With the US initially providing the bulk of military assistance to Ukraine, the European Union (EU) has had to scramble to keep up. It allocated €1 billion (RM4.96 billion) from the European Peace Facility to reimburse member states that donated to Ukraine from their stockpiles and spent another €1 billion to support joint weapons procurement. It also came up with €500 million in financing to ramp up manufacturing capacity. 

Such aid is critical for Ukraine, whose counteroffensive continues to rely on the traditional tools of war — including guns and mortars but especially large, bullet-shaped 155mm artillery rounds. Russia reportedly plans to produce two million rounds of ammunition a year, and President Vladimir Putin has looked to North Korea and other rogue nations to contribute even more. 

On Ukraine’s side, the US has doubled its monthly production of shells to 28,000 rounds and is on track to reach 100,000 a month by 2025. Meanwhile, Europe has promised to deliver one million shells to Ukraine by March 2024. 

The EU’s commitment to arming Kyiv is welcome. Europe has taken other small steps to encourage joint procurement. But more needs to be done to address its anaemic defence base, which extends beyond artillery to air defence, transport and other areas. 

European defende production is plagued by duplication of effort and poor interoperability between militaries. Chronic under-investment since the end of the Cold War is partly to blame, as are high levels of fragmentation among EU states. (A 2020 European Parliament report found the EU fielded 178 separate weapons systems, compared to 30 in the US, despite a collective defence budget that’s half the size of America’s.) 

The EU estimates that this inefficiency costs European governments up to €100 billion a year. Some common-sense measures would help to improve the system. 

The EU should increase coordination with NATO, with the aim of standardising ammunition and other weapons so that they’re interchangeable across the alliance. Better mapping of supply chains and detailed reporting of how resources are spent would help officials respond more quickly to production problems and worker shortages. 

European leaders should build on existing collaborative efforts — such as the 10-nation Joint Expeditionary Force or the Nordic countries’ initiative to build a fifth-generation fighter jet — which demonstrate the benefits of having small groups of countries work together.

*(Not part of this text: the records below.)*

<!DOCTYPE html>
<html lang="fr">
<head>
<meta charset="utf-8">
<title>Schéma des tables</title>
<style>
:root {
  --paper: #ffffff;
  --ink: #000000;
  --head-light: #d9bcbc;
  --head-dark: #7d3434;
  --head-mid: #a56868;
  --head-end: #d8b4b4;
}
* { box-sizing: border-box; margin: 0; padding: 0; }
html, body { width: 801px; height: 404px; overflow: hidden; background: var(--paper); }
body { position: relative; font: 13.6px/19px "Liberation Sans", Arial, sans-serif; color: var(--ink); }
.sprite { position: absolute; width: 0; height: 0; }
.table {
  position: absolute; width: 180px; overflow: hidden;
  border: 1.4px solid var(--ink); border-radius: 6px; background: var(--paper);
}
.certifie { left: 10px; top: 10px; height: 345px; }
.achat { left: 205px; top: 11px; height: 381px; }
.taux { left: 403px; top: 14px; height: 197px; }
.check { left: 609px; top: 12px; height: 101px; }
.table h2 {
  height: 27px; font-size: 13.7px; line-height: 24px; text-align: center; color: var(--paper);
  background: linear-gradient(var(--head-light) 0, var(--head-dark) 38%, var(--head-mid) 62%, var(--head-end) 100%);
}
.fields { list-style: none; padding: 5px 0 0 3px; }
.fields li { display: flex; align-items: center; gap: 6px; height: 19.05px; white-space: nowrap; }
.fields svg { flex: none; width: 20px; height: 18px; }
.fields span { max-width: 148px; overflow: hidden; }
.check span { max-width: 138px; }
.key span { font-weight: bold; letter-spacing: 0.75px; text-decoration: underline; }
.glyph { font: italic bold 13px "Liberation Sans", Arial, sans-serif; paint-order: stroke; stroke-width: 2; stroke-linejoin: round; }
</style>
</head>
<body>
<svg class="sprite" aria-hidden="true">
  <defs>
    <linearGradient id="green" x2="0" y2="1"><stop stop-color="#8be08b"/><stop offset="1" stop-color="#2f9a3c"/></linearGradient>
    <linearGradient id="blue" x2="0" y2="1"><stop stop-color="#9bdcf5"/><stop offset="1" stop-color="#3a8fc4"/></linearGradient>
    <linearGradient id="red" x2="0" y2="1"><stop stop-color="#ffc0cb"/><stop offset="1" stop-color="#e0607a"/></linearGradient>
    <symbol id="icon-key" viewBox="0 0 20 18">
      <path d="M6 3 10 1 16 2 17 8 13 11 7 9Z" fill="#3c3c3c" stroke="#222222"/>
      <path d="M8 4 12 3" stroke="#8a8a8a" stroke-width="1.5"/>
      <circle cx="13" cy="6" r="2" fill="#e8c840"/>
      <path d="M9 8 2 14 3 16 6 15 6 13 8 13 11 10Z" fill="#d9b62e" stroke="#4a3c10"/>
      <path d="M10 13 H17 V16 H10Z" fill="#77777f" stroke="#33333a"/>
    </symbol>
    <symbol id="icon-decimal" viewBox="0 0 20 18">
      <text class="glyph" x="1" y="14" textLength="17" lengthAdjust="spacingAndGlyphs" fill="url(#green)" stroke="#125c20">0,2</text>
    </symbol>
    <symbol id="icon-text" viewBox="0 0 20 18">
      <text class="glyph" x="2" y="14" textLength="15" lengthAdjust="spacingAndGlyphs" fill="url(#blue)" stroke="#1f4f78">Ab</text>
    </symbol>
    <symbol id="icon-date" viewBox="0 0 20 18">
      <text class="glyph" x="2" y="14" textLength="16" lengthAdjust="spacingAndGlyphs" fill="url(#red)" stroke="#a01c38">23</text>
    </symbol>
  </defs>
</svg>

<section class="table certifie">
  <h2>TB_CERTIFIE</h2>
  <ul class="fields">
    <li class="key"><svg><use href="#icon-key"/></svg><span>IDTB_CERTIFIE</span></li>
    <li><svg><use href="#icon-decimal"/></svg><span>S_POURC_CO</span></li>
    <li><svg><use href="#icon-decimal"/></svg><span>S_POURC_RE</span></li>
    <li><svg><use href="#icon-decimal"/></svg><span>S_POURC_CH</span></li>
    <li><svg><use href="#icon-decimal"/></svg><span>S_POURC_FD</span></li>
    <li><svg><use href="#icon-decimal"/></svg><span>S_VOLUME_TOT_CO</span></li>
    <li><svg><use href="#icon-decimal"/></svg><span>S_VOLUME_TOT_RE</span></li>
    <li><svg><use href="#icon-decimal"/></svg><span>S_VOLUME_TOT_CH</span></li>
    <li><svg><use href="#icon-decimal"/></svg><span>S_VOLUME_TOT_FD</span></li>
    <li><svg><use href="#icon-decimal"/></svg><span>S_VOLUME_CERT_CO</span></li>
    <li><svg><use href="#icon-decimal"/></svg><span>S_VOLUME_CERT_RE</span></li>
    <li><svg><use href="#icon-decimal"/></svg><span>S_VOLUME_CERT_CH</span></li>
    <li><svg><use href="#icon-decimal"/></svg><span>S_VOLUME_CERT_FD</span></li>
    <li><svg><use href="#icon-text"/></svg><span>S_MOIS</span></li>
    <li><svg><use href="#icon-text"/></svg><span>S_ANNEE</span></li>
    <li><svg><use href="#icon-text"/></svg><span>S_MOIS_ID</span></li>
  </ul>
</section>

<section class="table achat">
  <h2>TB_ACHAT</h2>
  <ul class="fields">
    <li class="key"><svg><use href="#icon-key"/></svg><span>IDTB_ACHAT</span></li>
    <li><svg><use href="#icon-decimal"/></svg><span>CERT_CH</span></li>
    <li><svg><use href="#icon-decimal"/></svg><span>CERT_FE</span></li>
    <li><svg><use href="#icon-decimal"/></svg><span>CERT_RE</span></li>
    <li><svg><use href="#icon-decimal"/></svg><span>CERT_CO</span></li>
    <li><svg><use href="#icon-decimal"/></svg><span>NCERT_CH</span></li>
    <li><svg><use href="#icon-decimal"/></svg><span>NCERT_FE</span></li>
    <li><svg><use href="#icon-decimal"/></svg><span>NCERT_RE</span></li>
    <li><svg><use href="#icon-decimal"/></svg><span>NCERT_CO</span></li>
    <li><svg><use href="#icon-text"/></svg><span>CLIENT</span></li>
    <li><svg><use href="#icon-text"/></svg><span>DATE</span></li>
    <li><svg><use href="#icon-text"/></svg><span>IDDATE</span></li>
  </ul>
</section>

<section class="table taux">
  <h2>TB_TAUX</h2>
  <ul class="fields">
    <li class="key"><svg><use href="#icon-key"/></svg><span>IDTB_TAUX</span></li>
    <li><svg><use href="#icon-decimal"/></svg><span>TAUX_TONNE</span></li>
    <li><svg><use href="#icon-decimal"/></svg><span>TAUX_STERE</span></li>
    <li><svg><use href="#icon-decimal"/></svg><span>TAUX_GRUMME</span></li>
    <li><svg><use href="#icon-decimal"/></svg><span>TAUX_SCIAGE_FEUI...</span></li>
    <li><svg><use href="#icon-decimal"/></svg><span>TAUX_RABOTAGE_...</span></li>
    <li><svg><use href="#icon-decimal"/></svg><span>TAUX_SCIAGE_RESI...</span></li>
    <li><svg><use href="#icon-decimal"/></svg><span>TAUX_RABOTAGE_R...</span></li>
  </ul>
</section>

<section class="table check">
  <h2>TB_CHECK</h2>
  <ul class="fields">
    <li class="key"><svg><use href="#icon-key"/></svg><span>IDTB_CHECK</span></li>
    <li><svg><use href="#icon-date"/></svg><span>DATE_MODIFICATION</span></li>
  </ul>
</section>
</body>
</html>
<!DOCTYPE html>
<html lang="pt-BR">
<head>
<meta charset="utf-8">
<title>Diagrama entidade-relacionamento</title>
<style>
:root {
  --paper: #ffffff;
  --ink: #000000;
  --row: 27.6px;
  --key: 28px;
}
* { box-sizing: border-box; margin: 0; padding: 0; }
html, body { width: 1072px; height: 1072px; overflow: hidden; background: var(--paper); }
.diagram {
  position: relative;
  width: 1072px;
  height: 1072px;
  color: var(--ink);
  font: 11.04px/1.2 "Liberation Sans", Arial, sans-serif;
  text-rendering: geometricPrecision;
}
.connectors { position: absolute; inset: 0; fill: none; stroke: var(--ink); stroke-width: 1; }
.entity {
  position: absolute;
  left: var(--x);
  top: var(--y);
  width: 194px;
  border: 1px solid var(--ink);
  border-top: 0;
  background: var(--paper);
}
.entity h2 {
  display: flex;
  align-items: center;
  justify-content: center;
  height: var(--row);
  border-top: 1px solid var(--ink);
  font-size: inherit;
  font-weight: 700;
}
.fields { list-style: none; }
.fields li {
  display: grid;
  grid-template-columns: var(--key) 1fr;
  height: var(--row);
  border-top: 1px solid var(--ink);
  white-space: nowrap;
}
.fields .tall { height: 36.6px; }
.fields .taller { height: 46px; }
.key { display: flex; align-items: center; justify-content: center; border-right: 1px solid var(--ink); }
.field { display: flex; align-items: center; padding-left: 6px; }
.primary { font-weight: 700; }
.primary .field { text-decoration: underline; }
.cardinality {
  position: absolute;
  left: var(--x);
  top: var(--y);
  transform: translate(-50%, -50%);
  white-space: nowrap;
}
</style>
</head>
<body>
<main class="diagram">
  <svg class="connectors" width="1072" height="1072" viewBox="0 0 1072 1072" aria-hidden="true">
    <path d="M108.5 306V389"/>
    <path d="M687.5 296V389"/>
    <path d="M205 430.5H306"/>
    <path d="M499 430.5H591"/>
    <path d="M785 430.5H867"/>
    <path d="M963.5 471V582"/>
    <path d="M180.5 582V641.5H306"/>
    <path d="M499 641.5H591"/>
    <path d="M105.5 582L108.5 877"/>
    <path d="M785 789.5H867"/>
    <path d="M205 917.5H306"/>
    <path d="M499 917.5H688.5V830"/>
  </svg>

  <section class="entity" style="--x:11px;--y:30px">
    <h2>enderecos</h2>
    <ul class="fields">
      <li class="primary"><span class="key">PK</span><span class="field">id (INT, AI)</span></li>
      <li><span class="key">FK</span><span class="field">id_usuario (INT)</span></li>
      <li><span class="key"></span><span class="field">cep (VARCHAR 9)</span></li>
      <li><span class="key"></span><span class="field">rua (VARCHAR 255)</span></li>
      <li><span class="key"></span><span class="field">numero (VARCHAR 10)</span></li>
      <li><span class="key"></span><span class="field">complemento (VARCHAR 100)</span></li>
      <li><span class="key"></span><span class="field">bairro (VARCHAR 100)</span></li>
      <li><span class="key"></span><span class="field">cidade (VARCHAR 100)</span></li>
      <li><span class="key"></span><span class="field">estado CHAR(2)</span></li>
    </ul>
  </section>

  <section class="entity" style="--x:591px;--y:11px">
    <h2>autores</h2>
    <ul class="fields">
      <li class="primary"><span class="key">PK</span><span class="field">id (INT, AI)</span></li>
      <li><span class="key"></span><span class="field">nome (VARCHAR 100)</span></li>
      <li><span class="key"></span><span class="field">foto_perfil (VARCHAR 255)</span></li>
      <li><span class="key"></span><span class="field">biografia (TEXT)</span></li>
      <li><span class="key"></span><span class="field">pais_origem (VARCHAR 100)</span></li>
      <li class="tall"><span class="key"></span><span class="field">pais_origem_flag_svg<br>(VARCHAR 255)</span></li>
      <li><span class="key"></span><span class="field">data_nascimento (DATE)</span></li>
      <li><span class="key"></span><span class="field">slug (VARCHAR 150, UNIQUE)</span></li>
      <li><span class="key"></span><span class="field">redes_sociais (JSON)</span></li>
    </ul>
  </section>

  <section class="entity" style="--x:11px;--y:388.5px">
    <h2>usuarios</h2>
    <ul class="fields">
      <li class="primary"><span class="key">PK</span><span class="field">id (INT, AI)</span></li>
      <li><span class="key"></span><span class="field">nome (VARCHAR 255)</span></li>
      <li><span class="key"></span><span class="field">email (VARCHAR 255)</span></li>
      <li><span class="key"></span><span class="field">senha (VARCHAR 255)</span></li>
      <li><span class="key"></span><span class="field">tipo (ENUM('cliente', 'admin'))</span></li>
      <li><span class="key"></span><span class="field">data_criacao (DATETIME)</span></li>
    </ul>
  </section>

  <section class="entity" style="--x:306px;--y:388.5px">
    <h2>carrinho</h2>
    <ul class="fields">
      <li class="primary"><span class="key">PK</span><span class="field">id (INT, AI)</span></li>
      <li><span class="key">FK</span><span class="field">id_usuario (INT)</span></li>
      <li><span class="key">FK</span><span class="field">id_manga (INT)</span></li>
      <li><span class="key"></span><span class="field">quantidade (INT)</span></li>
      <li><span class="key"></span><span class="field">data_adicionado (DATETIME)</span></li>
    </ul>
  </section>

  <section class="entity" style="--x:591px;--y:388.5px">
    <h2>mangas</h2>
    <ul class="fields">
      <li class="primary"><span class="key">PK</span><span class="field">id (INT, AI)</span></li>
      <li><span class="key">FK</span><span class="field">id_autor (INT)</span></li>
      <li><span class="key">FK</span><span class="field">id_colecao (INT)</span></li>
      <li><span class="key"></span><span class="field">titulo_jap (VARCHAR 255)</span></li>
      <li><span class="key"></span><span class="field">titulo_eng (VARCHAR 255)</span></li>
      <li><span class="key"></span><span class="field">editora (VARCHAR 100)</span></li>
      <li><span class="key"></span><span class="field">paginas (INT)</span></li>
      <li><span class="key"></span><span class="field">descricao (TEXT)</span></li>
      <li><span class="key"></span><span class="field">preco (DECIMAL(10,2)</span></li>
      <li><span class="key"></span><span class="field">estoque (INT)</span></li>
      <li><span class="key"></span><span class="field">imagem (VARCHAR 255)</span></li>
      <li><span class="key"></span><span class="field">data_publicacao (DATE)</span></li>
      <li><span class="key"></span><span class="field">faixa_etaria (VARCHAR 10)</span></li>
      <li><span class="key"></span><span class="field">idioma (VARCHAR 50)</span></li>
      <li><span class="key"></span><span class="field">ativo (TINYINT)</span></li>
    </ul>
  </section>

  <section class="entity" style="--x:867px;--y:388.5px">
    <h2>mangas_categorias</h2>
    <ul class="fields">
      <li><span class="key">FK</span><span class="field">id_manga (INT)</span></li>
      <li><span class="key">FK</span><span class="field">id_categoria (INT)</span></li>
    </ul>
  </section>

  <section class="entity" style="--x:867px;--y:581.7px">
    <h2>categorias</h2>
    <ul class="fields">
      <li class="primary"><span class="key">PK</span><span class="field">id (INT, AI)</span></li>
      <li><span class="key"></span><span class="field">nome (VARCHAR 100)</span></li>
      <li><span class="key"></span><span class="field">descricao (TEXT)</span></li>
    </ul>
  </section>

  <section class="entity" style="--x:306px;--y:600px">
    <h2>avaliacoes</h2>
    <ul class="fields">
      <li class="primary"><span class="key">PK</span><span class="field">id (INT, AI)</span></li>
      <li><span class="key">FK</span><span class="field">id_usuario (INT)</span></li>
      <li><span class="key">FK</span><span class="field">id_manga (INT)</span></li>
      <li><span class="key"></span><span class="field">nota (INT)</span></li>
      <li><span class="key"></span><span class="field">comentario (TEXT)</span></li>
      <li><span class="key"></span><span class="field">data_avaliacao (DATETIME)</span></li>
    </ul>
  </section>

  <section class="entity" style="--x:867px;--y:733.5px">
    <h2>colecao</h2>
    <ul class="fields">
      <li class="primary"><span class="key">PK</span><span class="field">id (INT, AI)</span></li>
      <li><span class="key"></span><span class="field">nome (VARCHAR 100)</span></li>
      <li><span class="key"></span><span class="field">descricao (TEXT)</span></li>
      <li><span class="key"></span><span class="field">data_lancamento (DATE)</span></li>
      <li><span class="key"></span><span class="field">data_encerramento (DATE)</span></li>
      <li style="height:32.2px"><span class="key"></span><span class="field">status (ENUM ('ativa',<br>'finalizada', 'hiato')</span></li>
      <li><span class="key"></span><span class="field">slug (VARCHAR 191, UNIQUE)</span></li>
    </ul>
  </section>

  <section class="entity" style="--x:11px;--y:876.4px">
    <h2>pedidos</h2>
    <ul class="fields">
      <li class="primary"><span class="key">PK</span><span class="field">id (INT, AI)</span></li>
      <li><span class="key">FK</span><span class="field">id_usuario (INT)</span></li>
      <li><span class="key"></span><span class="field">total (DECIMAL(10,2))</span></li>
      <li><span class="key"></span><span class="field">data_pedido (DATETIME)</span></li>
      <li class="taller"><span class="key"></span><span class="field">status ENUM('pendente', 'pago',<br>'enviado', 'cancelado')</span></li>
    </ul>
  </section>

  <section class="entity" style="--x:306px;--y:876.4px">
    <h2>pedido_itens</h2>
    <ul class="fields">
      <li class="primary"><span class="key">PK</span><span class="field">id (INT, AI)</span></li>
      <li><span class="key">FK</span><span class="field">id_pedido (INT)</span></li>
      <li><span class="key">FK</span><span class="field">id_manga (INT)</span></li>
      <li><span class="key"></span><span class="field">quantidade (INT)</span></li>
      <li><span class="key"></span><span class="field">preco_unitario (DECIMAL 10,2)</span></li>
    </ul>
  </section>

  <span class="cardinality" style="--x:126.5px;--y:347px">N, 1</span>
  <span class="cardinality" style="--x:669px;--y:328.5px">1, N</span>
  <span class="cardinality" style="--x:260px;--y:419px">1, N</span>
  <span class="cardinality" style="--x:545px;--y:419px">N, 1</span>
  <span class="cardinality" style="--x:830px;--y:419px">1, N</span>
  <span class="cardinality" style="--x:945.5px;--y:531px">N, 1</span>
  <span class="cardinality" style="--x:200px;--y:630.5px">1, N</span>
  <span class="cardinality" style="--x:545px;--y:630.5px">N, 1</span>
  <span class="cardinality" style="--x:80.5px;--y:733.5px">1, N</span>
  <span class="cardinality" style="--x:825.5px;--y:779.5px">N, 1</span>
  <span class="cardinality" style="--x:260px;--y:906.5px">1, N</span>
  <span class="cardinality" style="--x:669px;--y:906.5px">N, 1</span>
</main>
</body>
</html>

Governments should pool resources to source spare parts and conduct regular maintenance work. 

The EU should also reduce legal and regulatory barriers in cross-border procurement and expand access to the defence market for small- and medium-sized enterprises. 

If these were “nice to have” luxuries before Russia’s invasion of Ukraine, they’re necessities now. Putin is determined to wait out Western support for Ukraine, which faces an uncertain future in the US. 

Building a stronger and more resilient European defence base will be costly and time-consuming, but it’s essential to saving Ukraine, deterring aggression and preventing future wars. — Bloomberg

  • This column does not necessarily reflect the opinion of the editorial board or Bloomberg LP and its owners. 

  • This article first appeared in The Malaysian Reserve weekly print edition